[one_half]Through our senses, we receive so much input in our daily lives — we become over stimulated visually, mentally, emotionally and physically. Not surprisingly, taking a break from this stimulation can actually improve your health. I call it taking time out for time in. Meditation is a practice that gives balance physically, emotionally and mentally. Today, people are using meditation to treat anxiety, stress, and depression. The “deep rest” meditation gives a person dissolves stress and enables him or her to makes better choices through clear thinking.
If you are looking for peace of mind, greater intuition, relaxation, stress reduction, and a deeper connection with your self, others, and the universe, then perhaps it is time start a daily practice of meditation. Meditation enables you to connect with your higher self — where energy, creativity and inner awareness are truly your natural state of being.
Those who meditate report higher levels of self-esteem. The practice has also been used to help people quit smoking, conquer drug and alcohol addictions, reduce blood pressure and reduce symptoms of pre-menstrual syndrome and menopause. Meditation aids in lowering heart rate and blood pressure by slowing down breathing, which reduces the amount of oxygen needed. Along with the mind, your muscles will gently relax. Some psychological benefits can be a calmer manner, a clearer mind, being able to be in the present, clarifying your intentions and desires, increased intuition, and developing a peaceful mind.
THERE ARE BOTH PSYCHOLOGICAL AND PHYSIOLOGICAL BENEFITS OF MEDITATION. HERE ARE JUST A FEW:
Increased energy and vitality
Clearer connection with your higher self and source
Reduced anxiety and expanded capacity for happiness
Reduced stress and fatigue
Enrichment of all aspects of your life – body, mind, and spirit
Activation of the expansive qualities of the heart, mind, and spirit
Easy access to the power of attention and intention to realize your
Increased occurrence of synchronicities
Improved concentration and focus
Improved eating and sleeping habits
Normalized blood pressure and cholesterol and better overall health
Improved mental clarity
Improved performance, efficiency, and productivity
Increased job satisfaction
Decreased need for addictive substances
Increased self-awareness and self-confidence
Increased fluid intelligence (IQ)
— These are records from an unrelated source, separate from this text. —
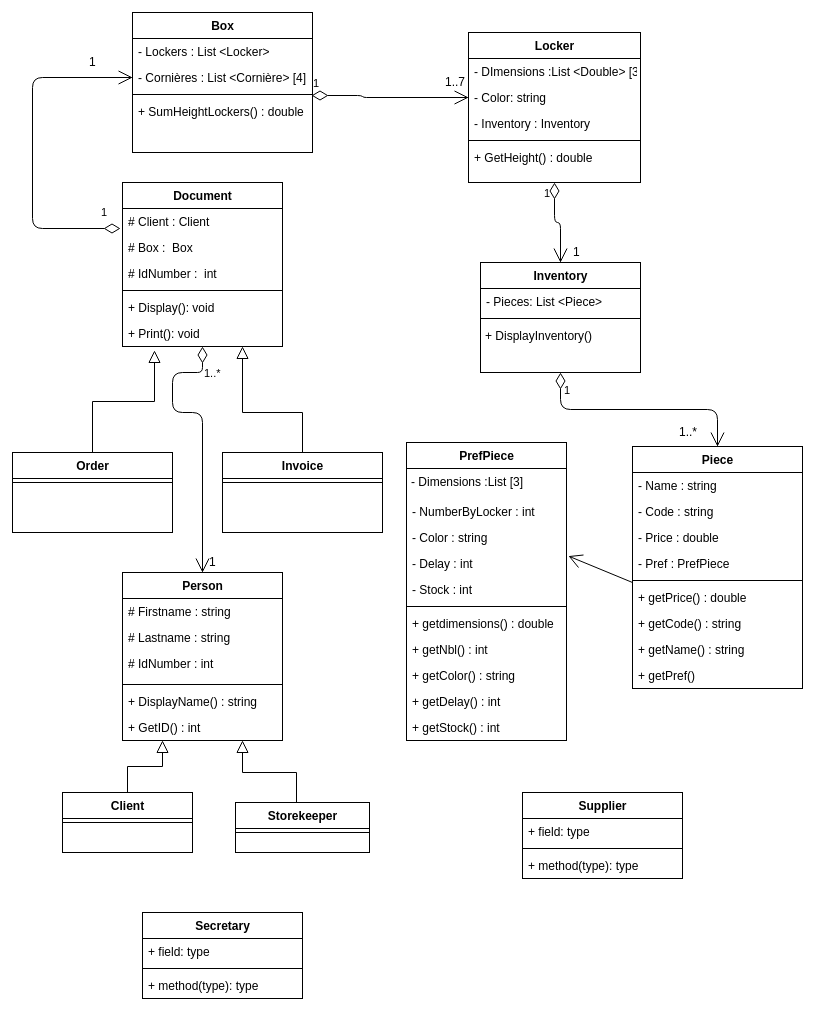
<!DOCTYPE html>
<html lang="en">
<head>
<meta charset="utf-8">
<title>Class diagram</title>
<style>
:root { --ink: #000; --paper: #fff; }
* { box-sizing: border-box; margin: 0; padding: 0; }
html, body { width: 815px; height: 1014px; overflow: hidden; background: var(--paper); }
.diagram {
  position: relative; width: 815px; height: 1014px; overflow: hidden;
  color: var(--ink); font: 12px/26px "Liberation Sans", Arial, sans-serif;
}
.class {
  position: absolute; display: flex; flex-direction: column;
  border: 1px solid var(--ink); background: var(--paper);
}
.class h2 { flex: none; height: 26px; border-bottom: 1px solid var(--ink); font-size: 12px; line-height: 26px; text-align: center; }
.class ul { list-style: none; }
.class li { height: 26px; margin: 0 3px 0 5px; overflow: hidden; white-space: pre; }
.fields { flex: none; padding-bottom: 3px; border-bottom: 1px solid var(--ink); }
.methods { padding-top: 4px; }

.box { left: 132px; top: 12px; width: 181px; height: 141px; }
.locker { left: 468px; top: 32px; width: 173px; height: 151px; }
.document { left: 122px; top: 182px; width: 161px; height: 165px; }
.inventory { left: 480px; top: 262px; width: 161px; height: 111px; }
.inventory .methods li { margin-left: 4px; }
.order { left: 12px; top: 452px; width: 161px; height: 81px; }
.invoice { left: 222px; top: 452px; width: 161px; height: 81px; }
.person { left: 122px; top: 572px; width: 161px; height: 169px; }
.person .fields { padding-bottom: 7px; }
.client { left: 62px; top: 792px; width: 131px; height: 61px; }
.storekeeper { left: 235px; top: 802px; width: 135px; height: 51px; }
.pref-piece { left: 406px; top: 442px; width: 161px; height: 299px; }
.pref-piece .fields li:first-child { margin: 0 3px 4px 4px; }
.piece { left: 632px; top: 446px; width: 171px; height: 243px; }
.supplier { left: 522px; top: 792px; width: 161px; height: 87px; }
.secretary { left: 142px; top: 912px; width: 161px; height: 87px; }

.connectors { position: absolute; left: 0; top: 0; fill: none; stroke: var(--ink); stroke-width: 1; }
.connectors .head { fill: var(--paper); }
.count { position: absolute; line-height: 14px; }
.small { font-size: 11px; }
</style>
</head>
<body>
<main class="diagram">
  <section class="class box">
    <h2>Box</h2>
    <ul class="fields"><li>- Lockers : List &lt;Locker&gt;</li><li>- Cornières : List &lt;Cornière&gt; [4]</li></ul>
    <ul class="methods"><li>+ SumHeightLockers() : double</li></ul>
  </section>
  <section class="class locker">
    <h2>Locker</h2>
    <ul class="fields"><li>- DImensions :List &lt;Double&gt; [3]</li><li>- Color: string</li><li>- Inventory : Inventory</li></ul>
    <ul class="methods"><li>+ GetHeight() : double</li></ul>
  </section>
  <section class="class document">
    <h2>Document</h2>
    <ul class="fields"><li># Client : Client</li><li># Box :  Box</li><li># IdNumber :  int</li></ul>
    <ul class="methods"><li>+ Display(): void</li><li>+ Print(): void</li></ul>
  </section>
  <section class="class inventory">
    <h2>Inventory</h2>
    <ul class="fields"><li>- Pieces: List &lt;Piece&gt;</li></ul>
    <ul class="methods"><li>+ DisplayInventory()</li></ul>
  </section>
  <section class="class order">
    <h2>Order</h2>
    <div class="fields"></div>
  </section>
  <section class="class invoice">
    <h2>Invoice</h2>
    <div class="fields"></div>
  </section>
  <section class="class person">
    <h2>Person</h2>
    <ul class="fields"><li># Firstname : string</li><li># Lastname : string</li><li># IdNumber : int</li></ul>
    <ul class="methods"><li>+ DisplayName() : string</li><li>+ GetID() : int</li></ul>
  </section>
  <section class="class client">
    <h2>Client</h2>
    <div class="fields"></div>
  </section>
  <section class="class storekeeper">
    <h2>Storekeeper</h2>
    <div class="fields"></div>
  </section>
  <section class="class pref-piece">
    <h2>PrefPiece</h2>
    <ul class="fields"><li>- Dimensions :List [3]</li><li>- NumberByLocker : int</li><li>- Color : string</li><li>- Delay : int</li><li>- Stock : int</li></ul>
    <ul class="methods"><li>+ getdimensions() : double</li><li>+ getNbl() : int</li><li>+ getColor() : string</li><li>+ getDelay() : int</li><li>+ getStock() : int</li></ul>
  </section>
  <section class="class piece">
    <h2>Piece</h2>
    <ul class="fields"><li>- Name : string</li><li>- Code : string</li><li>- Price : double</li><li>- Pref : PrefPiece</li></ul>
    <ul class="methods"><li>+ getPrice() : double</li><li>+ getCode() : string</li><li>+ getName() : string</li><li>+ getPref()</li></ul>
  </section>
  <section class="class supplier">
    <h2>Supplier</h2>
    <ul class="fields"><li>+ field: type</li></ul>
    <ul class="methods"><li>+ method(type): type</li></ul>
  </section>
  <section class="class secretary">
    <h2>Secretary</h2>
    <ul class="fields"><li>+ field: type</li></ul>
    <ul class="methods"><li>+ method(type): type</li></ul>
  </section>

  <svg class="connectors" width="815" height="1014" viewBox="0 0 815 1014" aria-hidden="true">
    <defs>
      <path id="arrow" d="M-13 -6.5L0 0L-13 6.5"/>
      <polygon id="diamond" class="head" points="0,0 7.5,-4.5 15,0 7.5,4.5"/>
      <polygon id="triangle" class="head" points="0,0 5.5,11 -5.5,11"/>
    </defs>
    <g transform="translate(.5 .5)">
      <g id="document-box">
        <path d="M104 228H42Q32 228 32 218V87Q32 77 42 77H131"/>
        <use href="#diamond" x="104" y="228"/>
        <use href="#arrow" x="131" y="77"/>
      </g>
      <g id="box-locker">
        <path d="M327 95H357Q361 95 362 96T366 97H467"/>
        <use href="#diamond" x="312" y="95"/>
        <use href="#arrow" x="467" y="97"/>
      </g>
      <g id="locker-inventory">
        <path d="M554 198V215Q554 222 557 222T560 228V261"/>
        <use href="#diamond" transform="translate(554 183) rotate(90)"/>
        <use href="#arrow" transform="translate(560 261) rotate(90)"/>
      </g>
      <g id="inventory-piece">
        <path d="M560 388V399Q560 409 570 409H707Q717 409 717 419V445"/>
        <use href="#diamond" transform="translate(560 373) rotate(90)"/>
        <use href="#arrow" transform="translate(717 445) rotate(90)"/>
      </g>
      <g id="document-person">
        <path d="M202 362V367Q202 372 197 372H182Q172 372 172 382V402Q172 412 182 412H192Q202 412 202 422V571"/>
        <use href="#diamond" transform="translate(202 347) rotate(90)"/>
        <use href="#arrow" transform="translate(202 571) rotate(90)"/>
      </g>
      <g id="piece-pref">
        <path d="M632 582L569 556M583 554.5L569 556L578 567"/>
      </g>
      <g id="inheritance">
        <path d="M92 452V401H154V362M302 452V412H242V358M127 792V766H162V752M296 802V772H242V752"/>
        <use href="#triangle" x="154" y="351"/>
        <use href="#triangle" x="242" y="347"/>
        <use href="#triangle" x="162" y="741"/>
        <use href="#triangle" x="242" y="741"/>
      </g>
    </g>
  </svg>

  <span class="count" style="left:89px;top:55px">1</span>
  <span class="count small" style="left:101px;top:205px">1</span>
  <span class="count small" style="left:313px;top:76px">1</span>
  <span class="count" style="left:445px;top:75px">1..7</span>
  <span class="count small" style="left:544px;top:186px">1</span>
  <span class="count" style="left:573px;top:245px">1</span>
  <span class="count small" style="left:564px;top:383px">1</span>
  <span class="count" style="left:679px;top:425px">1..*</span>
  <span class="count small" style="left:204px;top:366px">1..*</span>
  <span class="count" style="left:209px;top:555px">1</span>
</main>
</body>
</html>
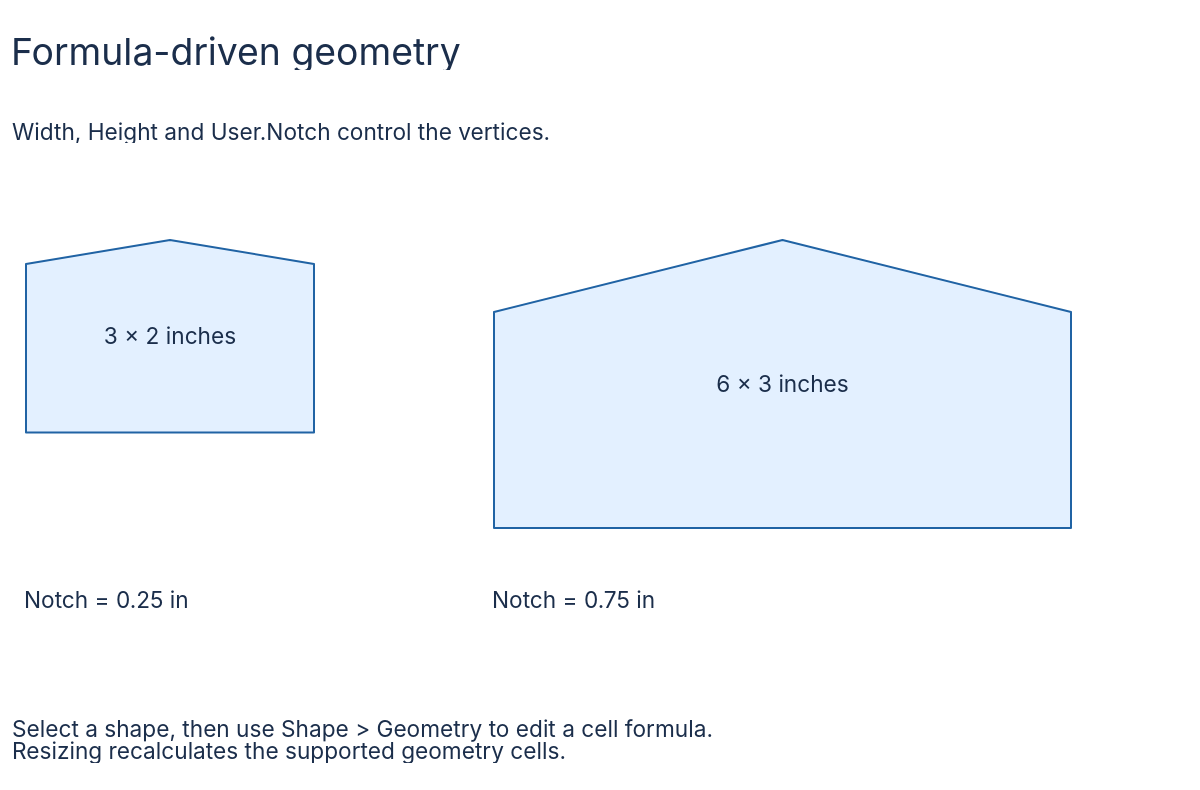
<!DOCTYPE html>
<html lang="en">
<head>
<meta charset="utf-8">
<title>Formula-driven geometry</title>
<style>
  :root {
    --paper: #ffffff;
    --ink: #1b2e4b;
    --shape-fill: #e3f0ff;
    --shape-line: #2063a4;
    --body-size: 22.67px;
    --title-size: 37.33px;
  }
  * { box-sizing: border-box; margin: 0; padding: 0; }
  html, body { width: 1200px; height: 790px; overflow: hidden; background: var(--paper); }
  .sheet {
    width: 1200px;
    height: 790px;
    padding: 32.8px 0 0 12px;
    display: flex;
    flex-direction: column;
    color: var(--ink);
    font: 400 var(--body-size)/1 Inter, sans-serif;
    white-space: nowrap;
  }
  .title {
    margin-left: -1px;
    font-size: var(--title-size);
    font-weight: 400;
    line-height: 1;
    overflow: hidden;
  }
  .intro { margin-top: 50.5px; overflow: hidden; }
  .examples {
    margin-top: 96.7px;
    padding-left: 14px;
    display: grid;
    grid-template-columns: 288px 577px;
    grid-template-rows: 288px auto;
    column-gap: 180px;
    row-gap: 60.7px;
  }
  .shape { display: grid; align-self: start; }
  .shape > * { grid-area: 1 / 1; }
  .shape svg { display: block; overflow: visible; }
  .shape polygon {
    fill: var(--shape-fill);
    stroke: var(--shape-line);
    stroke-width: 2;
    stroke-linejoin: round;
  }
  .size { place-self: center; }
  .notch { margin-left: -2px; }
  .hint { margin-top: 106.3px; overflow: hidden; }
</style>
</head>
<body>
<main class="sheet">
  <h1 class="title">Formula-driven geometry</h1>
  <p class="intro">Width, Height and User.Notch control the vertices.</p>

  <section class="examples">
    <div class="shape">
      <svg width="288" height="192" viewBox="0 0 288 192" aria-hidden="true">
        <polygon points="0,24 144,0 288,24 288,192.5 0,192.5"/>
      </svg>
      <p class="size">3 × 2 inches</p>
    </div>
    <div class="shape">
      <svg width="577" height="288" viewBox="0 0 577 288" aria-hidden="true">
        <polygon points="0,72 288.5,0 577,72 577,288 0,288"/>
      </svg>
      <p class="size">6 × 3 inches</p>
    </div>
    <p class="notch">Notch = 0.25 in</p>
    <p class="notch">Notch = 0.75 in</p>
  </section>

  <p class="hint">Select a shape, then use Shape &gt; Geometry to edit a cell formula.<br>Resizing recalculates the supported geometry cells.</p>
</main>
</body>
</html>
Physiologically, one of the biggest benefits is lowered blood pressure, lowered cholesterol and the general calming of the nervous system. Also, because the mind and body are intimately connected, when the mind settles down, so does the body. This allows for the release of stress-induced physical symptoms. Physical impurities in cells have their equivalents in the mind: fear, anger, greed, compulsivity, doubt, and other negative emotions. Operating at the quantum level, they can be as damaging to us as any chemical toxin. The mind body connection turns negative attitudes into chemical toxins, the so-called “stress hormones” that have been linked to many different diseases. Ayurveda, an ancient approach to health, also known as the science of life and longevity, lumps all negative tendencies together as “mental ama,” which needs to be purified from the mind. But how? It is not possible to purify the mind by thinking about it. An angry mind cannot conquer its own anger; fear cannot quench fear. Instead, a technique is required that goes beyond the domain where fear, anger, and all other forms of mental ama hold sway. This technique is meditation. If properly taught and used, meditation allows a person to become unstuck from the ama in his thoughts and emotions. The value of meditation is studied in classrooms, clinics, research laboratories, and ashrams – and we see it work everyday in ourselves, in those we love, in the world around us and in those we teach. Studies tell us that individuals 40 years and older go to the doctor 73% less often if they have a regular meditation practice. And mediators have 87.3% fewer admissions to the hospital for heart disease, and 55.4% fewer admissions for benign and malignant tumors of all types. A 1974 study conducted at Harvard Medical School (and since repeated in other studies) reported that borderline hypertension often responds extremely well to meditation. Just by practicing meditation, most people under the age of 40 could expect to fall below the limit set for borderline hypertension. Rarely is there a reason not to meditate.